Collected data

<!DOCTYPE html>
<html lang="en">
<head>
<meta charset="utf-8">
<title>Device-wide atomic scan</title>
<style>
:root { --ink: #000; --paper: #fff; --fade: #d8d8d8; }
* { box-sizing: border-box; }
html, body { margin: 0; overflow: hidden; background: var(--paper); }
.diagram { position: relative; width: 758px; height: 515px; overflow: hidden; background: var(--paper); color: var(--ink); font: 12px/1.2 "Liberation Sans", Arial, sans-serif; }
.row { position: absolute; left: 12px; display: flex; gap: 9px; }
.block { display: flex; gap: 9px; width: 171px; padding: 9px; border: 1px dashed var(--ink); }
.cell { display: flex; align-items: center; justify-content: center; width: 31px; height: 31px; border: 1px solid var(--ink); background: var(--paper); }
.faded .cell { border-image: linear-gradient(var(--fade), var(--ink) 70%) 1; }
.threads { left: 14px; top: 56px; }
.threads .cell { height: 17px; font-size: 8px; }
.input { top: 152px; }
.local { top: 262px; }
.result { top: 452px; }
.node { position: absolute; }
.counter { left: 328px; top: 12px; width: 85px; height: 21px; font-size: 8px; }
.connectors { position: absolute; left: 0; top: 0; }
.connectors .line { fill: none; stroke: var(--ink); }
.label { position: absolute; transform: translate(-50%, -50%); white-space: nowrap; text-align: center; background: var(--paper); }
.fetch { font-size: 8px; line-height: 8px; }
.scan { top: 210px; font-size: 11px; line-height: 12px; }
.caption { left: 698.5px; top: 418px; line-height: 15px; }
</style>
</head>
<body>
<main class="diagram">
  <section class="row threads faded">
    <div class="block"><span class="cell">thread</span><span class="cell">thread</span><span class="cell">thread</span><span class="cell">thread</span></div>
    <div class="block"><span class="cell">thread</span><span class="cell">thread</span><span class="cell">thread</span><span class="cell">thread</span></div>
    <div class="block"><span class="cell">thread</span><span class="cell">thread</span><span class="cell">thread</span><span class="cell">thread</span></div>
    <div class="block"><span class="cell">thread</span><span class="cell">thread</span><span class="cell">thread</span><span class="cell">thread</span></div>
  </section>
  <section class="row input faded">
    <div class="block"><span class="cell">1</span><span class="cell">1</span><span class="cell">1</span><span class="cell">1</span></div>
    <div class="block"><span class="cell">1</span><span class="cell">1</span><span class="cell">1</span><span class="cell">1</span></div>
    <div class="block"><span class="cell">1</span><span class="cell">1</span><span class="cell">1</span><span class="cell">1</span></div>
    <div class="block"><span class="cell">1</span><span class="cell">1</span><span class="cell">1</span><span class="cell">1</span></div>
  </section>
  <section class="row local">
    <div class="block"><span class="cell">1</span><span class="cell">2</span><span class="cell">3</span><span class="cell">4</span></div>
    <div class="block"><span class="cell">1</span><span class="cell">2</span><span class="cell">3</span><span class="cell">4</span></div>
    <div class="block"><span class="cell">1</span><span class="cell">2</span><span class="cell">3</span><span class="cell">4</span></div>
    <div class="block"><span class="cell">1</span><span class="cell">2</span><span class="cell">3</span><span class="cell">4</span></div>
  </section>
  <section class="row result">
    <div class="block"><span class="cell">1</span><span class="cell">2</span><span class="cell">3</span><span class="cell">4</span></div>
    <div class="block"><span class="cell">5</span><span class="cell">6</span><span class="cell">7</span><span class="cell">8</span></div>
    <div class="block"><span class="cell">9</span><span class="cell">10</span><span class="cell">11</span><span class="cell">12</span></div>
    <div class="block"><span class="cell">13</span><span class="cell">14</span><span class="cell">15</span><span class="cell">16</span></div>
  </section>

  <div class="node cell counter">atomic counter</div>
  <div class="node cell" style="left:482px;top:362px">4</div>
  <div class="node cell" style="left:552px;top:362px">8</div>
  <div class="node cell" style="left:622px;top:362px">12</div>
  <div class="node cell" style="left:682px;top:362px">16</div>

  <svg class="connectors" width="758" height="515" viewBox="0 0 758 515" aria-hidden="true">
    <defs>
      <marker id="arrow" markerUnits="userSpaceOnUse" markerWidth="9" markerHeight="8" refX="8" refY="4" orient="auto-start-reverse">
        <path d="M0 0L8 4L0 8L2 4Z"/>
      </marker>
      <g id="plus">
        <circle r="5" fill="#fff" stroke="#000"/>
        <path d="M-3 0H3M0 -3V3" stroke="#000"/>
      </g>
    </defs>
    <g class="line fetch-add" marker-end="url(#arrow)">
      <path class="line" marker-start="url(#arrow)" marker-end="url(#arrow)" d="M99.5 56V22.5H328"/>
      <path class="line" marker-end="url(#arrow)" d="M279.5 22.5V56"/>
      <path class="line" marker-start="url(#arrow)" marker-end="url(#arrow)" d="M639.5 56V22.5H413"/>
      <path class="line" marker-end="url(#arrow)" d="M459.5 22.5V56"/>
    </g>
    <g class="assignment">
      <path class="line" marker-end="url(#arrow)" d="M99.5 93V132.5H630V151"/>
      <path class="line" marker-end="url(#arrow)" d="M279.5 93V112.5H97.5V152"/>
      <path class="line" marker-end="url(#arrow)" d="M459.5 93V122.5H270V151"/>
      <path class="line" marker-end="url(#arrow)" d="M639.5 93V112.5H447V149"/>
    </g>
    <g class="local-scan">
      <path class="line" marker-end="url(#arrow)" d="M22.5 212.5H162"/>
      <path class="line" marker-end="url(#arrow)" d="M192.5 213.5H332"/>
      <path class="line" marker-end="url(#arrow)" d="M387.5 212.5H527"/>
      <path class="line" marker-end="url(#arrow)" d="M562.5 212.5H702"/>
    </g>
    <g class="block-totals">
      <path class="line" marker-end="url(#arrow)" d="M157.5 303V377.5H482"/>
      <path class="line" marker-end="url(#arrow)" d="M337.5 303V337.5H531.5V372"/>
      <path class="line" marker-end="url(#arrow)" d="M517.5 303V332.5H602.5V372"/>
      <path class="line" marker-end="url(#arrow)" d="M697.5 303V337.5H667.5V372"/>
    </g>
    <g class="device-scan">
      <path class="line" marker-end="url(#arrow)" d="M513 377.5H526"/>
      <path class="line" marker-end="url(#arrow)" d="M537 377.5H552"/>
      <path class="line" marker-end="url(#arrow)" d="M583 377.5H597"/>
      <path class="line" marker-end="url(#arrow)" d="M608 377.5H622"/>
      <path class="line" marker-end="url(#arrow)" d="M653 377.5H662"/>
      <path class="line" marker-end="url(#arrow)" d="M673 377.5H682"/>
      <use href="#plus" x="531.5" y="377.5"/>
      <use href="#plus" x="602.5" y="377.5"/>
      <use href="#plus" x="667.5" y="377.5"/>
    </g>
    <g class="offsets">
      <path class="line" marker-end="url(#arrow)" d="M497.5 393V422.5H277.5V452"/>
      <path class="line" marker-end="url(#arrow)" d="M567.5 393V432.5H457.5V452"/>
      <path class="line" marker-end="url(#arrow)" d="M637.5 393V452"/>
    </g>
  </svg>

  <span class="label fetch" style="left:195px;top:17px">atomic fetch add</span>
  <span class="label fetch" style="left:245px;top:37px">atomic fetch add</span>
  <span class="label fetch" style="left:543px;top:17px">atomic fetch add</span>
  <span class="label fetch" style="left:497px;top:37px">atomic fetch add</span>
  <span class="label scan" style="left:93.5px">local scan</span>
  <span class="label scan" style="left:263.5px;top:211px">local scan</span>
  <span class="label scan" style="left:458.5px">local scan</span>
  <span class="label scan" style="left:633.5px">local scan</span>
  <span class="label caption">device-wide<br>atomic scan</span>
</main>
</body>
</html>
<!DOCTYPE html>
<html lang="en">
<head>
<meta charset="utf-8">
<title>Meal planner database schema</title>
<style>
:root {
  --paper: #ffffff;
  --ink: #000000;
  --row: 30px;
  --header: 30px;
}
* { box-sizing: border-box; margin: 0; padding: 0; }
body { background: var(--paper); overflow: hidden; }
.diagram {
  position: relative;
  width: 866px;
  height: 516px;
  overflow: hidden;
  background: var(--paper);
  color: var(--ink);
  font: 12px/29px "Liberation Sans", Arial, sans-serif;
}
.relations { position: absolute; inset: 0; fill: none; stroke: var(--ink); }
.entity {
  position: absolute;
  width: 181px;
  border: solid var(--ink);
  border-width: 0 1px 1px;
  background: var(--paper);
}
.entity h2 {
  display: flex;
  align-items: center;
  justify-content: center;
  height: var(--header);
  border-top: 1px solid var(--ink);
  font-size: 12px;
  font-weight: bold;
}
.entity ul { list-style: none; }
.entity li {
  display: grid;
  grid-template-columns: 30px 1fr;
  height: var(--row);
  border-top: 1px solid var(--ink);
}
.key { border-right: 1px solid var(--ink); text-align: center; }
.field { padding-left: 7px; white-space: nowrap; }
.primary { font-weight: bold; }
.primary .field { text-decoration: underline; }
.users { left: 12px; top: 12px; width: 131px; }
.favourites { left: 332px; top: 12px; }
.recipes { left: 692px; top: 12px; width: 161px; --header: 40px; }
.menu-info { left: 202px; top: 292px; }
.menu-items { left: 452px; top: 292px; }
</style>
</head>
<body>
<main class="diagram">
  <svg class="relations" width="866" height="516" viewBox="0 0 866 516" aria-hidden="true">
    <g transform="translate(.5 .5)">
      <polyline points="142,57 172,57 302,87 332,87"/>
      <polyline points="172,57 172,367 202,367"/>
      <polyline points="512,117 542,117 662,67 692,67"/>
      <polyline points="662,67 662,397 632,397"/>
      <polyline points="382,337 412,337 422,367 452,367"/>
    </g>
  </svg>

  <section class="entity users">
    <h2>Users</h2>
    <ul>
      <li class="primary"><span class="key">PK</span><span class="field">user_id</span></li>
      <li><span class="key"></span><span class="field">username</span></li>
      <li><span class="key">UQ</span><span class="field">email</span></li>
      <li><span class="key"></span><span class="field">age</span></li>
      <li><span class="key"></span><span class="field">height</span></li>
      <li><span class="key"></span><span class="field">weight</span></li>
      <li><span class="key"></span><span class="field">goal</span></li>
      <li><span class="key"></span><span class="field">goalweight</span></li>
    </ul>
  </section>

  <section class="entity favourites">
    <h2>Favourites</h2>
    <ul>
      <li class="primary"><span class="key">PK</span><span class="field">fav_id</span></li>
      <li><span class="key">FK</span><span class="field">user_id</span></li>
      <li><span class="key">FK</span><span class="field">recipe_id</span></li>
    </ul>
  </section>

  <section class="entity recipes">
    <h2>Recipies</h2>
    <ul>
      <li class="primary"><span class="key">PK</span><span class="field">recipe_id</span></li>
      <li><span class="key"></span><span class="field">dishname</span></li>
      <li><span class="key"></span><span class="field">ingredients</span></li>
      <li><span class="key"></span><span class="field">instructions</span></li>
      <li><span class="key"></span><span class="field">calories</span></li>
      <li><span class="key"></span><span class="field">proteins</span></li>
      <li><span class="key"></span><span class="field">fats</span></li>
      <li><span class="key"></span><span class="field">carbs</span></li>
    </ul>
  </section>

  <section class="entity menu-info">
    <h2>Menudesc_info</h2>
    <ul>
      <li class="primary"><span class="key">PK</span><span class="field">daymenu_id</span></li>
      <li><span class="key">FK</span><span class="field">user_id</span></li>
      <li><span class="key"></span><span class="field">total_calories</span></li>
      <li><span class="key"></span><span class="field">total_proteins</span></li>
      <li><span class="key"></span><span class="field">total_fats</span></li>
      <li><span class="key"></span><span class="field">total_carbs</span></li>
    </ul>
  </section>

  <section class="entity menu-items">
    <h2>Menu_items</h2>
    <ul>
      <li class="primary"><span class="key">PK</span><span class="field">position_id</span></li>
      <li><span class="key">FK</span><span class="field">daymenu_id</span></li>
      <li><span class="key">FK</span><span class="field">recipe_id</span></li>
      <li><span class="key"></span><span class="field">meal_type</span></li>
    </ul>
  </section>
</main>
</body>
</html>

▶ [TASK DIRECTIONS] Make a list of all lines in the data that contain "stroke".

▶ [ANSWER BOX]
.connectors .line { fill: none; stroke: var(--ink); }
        <circle r="5" fill="#fff" stroke="#000"/>
        <path d="M-3 0H3M0 -3V3" stroke="#000"/>
.relations { position: absolute; inset: 0; fill: none; stroke: var(--ink); }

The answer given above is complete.